Cases of coccidiosis have been diagnosed in WA this year, which is not a surprise given the pasture situation. There is no over the counter treatment, but your veterinarian can prescribe and supply suitable products, including one that can be given as a single drench where affected lambs can be singled out. Moving the mob—ewes and lambs—onto any other pasture may help, as there will be a lower intake of coccidia than where an outbreak has occurred. The longer term cure is to ensure good nutrition to the lambs and ewes, although this is obviously more easily said than done in a hard season. If suspected, it is worth consulting a veterinarian or adviser, especially where scouring involves lambs over 3 months, where it is almost always due to worms.
Time for drench resistance testing
A stocktake on the drench resistance situation every couple of years is very worthwhile. Resistance has developed on some farms to all except the newest drench types, and it’s important that only fully-effective drenches are used for any treatment in summer or autumn.
As mentioned in earlier newsletters, there are 2 main ways to do about this:
Lambs between 4 and 6 months of age are ideal for this, as they generally have significant worm egg counts at weaning, or within a few weeks before a drench. It’s best to talk to an adviser or to check the WormBoss website, to make sure that the correct procedure is followed.
As a follow-up to the newsletter comment last month, flystrikes have started or will soon do so across the state. Depending on what pre-planned management measures have been taken to reduce the attraction of flies to sheep in the short term (such as shearing, crutching and worm control), the main decisions are the need for either whole-flock preventative treatment or treatments to affected mobs or individuals as strikes occur.
The FlyBoss website has some user-friendly tools to help with these decisions, and full information on the chemical options. The new DPIRD phone app, FlyStrike Assist, also has information on protection and withholding periods. Entering the proposed treatment date shows when these periods will end, making it easy to choose between options.
Shearing will be on the agenda for many farms at this time of year, and with it comes decisions on treatments for lice. If any lice have been seen—directly or by signs in the fleece—off-shears treatment is necessary, and that means a decision on whether by pour-on or dipping (and what type of dip), and the product to be used. There are a number of effective treatment options, but remember that resistance by lice to the insect growth regulator (IGR) and synthetic pyrethroid (SP) classes is common, and these now have little role for lice eradication. The LiceBoss website has much useful information and innovative decision tools to help sort out the best way to go.
Spring has sprung and with good soil moisture and sunshine the pastures are getting going. Unfortunately, this weather is also ideal for any worm larvae that may be developing on pasture.

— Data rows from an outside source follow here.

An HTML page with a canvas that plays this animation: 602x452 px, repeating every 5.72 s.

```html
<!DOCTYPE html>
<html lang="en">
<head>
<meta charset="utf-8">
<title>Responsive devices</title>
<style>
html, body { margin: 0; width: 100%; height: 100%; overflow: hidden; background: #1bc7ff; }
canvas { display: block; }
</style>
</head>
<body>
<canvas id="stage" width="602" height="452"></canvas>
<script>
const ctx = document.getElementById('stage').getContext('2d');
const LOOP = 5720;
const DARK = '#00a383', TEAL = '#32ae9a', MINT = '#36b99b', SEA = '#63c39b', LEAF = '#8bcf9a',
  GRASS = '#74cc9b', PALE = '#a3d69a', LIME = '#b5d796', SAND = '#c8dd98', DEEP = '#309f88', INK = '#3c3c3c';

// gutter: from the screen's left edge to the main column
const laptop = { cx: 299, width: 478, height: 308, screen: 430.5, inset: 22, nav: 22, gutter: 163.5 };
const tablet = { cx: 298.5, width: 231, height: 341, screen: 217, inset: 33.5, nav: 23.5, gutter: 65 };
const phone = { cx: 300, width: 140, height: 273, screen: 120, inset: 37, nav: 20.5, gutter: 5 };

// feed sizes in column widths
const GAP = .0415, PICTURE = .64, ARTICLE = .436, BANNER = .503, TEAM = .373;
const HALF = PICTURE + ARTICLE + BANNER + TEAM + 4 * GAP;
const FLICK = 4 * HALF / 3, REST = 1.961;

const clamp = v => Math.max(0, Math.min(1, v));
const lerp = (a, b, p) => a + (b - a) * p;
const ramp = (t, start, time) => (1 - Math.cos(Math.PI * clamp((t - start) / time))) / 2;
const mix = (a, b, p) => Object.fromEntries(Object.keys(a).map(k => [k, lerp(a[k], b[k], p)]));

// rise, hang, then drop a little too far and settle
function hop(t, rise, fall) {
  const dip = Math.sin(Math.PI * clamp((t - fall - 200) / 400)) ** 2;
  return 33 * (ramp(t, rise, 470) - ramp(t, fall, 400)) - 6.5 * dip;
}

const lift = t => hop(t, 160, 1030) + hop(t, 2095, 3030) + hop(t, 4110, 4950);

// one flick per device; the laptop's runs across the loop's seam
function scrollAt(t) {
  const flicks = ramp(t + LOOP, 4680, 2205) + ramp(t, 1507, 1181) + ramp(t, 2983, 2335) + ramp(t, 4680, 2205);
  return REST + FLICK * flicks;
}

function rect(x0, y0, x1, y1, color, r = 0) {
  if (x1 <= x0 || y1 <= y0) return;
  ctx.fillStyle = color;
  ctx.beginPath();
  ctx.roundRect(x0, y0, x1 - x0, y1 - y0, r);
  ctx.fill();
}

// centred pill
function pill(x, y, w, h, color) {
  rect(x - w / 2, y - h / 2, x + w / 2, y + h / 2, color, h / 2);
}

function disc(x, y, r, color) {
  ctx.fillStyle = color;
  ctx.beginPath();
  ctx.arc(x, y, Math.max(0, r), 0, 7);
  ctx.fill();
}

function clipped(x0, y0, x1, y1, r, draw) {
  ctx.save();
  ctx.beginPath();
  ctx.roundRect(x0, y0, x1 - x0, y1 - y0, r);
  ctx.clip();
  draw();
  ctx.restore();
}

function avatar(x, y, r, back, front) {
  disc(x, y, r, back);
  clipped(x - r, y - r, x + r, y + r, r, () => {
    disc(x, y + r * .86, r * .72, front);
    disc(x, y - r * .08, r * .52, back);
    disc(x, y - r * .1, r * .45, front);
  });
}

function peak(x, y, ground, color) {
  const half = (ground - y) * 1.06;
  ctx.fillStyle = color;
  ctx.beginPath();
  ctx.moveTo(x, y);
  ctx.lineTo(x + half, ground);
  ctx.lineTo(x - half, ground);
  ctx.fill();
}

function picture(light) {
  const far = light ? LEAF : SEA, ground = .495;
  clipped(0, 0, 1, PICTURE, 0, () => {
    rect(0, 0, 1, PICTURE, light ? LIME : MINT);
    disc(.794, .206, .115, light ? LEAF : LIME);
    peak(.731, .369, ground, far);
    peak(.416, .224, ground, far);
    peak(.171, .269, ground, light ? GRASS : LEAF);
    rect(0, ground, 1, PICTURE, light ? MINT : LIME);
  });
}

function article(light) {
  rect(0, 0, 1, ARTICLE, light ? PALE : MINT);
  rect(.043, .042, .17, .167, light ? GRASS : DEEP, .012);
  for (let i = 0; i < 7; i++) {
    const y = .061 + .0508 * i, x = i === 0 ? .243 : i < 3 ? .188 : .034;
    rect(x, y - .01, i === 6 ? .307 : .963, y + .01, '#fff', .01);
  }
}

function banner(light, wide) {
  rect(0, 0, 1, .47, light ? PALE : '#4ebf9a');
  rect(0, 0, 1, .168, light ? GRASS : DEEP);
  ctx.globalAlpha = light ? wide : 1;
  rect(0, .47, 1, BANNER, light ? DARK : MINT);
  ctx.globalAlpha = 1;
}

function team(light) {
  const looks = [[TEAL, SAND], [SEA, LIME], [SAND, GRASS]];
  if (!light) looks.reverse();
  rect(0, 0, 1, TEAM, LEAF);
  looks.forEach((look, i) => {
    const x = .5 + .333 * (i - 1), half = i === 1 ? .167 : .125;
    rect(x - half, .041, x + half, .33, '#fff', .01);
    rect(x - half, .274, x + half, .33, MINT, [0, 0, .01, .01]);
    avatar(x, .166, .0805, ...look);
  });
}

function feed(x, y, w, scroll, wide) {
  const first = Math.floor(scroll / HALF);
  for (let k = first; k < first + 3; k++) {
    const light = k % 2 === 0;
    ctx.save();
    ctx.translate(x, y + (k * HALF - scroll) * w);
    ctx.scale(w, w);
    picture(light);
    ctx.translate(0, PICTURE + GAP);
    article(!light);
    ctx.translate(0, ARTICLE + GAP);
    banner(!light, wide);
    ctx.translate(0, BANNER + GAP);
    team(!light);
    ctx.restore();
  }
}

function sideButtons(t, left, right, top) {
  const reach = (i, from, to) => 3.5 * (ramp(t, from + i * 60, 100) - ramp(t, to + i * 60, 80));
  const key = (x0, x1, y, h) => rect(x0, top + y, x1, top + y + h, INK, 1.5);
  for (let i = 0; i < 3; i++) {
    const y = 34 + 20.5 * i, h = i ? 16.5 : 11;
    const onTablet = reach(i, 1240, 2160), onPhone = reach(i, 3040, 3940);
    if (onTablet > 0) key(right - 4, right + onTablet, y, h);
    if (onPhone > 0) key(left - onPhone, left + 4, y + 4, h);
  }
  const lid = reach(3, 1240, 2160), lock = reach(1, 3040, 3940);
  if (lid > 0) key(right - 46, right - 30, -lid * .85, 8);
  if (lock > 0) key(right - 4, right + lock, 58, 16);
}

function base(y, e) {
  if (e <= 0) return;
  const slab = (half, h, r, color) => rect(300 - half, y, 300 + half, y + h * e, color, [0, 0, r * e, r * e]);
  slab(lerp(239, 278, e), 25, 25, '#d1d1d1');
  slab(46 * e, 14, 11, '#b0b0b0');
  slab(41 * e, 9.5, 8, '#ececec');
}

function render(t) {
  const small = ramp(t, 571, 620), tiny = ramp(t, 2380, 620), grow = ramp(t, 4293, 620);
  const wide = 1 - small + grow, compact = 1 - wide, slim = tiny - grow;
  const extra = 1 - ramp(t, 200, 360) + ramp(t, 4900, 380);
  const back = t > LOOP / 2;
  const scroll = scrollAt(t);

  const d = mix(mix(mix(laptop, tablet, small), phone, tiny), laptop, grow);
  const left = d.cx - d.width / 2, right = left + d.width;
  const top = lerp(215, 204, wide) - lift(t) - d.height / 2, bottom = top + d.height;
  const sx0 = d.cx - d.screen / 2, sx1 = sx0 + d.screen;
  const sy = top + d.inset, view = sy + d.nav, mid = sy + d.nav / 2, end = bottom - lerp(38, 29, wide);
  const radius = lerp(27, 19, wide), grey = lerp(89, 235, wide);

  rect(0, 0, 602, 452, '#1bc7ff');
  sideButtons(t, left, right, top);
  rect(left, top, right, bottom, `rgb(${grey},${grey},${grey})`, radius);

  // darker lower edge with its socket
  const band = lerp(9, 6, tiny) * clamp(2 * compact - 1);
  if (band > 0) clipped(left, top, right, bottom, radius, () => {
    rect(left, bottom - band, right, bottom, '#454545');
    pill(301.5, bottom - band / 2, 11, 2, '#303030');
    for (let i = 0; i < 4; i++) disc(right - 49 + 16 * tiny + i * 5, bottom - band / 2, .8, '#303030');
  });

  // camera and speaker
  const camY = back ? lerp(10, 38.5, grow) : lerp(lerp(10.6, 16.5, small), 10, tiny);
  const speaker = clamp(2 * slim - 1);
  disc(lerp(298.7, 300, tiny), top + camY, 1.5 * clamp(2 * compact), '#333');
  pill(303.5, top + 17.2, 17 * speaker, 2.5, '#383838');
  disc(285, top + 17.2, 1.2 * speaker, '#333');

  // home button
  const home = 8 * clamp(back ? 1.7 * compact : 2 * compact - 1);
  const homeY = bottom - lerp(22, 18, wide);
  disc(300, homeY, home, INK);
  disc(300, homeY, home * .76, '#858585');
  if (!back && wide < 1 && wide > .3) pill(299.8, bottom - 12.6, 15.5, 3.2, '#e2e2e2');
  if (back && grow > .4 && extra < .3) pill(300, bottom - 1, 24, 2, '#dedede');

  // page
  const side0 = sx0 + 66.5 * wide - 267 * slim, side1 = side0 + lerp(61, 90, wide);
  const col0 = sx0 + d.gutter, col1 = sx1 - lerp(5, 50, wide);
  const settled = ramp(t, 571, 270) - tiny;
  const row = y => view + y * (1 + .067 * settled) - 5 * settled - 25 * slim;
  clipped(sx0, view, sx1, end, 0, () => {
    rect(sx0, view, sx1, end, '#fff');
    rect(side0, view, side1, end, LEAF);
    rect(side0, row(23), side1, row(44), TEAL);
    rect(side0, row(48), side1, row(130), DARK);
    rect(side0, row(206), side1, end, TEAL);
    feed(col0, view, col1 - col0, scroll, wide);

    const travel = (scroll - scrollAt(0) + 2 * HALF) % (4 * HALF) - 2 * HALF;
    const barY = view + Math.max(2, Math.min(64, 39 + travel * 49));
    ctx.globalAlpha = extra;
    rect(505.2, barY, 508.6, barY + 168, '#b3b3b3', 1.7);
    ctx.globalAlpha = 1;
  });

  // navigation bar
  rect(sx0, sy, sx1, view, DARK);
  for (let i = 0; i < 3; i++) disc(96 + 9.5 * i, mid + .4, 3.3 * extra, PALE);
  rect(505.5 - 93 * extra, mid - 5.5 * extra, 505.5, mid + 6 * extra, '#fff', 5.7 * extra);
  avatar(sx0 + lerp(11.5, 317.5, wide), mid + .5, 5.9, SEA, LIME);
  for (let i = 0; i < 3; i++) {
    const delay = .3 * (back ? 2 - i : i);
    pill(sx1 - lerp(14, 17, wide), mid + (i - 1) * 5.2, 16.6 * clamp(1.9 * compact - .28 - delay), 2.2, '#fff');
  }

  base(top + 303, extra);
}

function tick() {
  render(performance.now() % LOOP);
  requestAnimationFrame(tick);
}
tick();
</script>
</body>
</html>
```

Weaning is imminent and it is essential that weaners receive an effective drench at this time. Although faecal worm egg counts may be low prior to weaning, this is a stressful time for young sheep and low burdens can still have an impact. Ideally, weaners will be drenched onto a clean pasture. For a paddock to be clean at this time of year it must not have had any sheep on it for at least 6 months.
If you still have undrenched weaners and you have not conducted a Drench Resistance Test in the last 2 years then it is strongly recommended that you contact your veterinarian prior to any drenching to organise to do this. You will need between 90 and 120 undrenched weaners with a scour worm burden of 300 epg or more.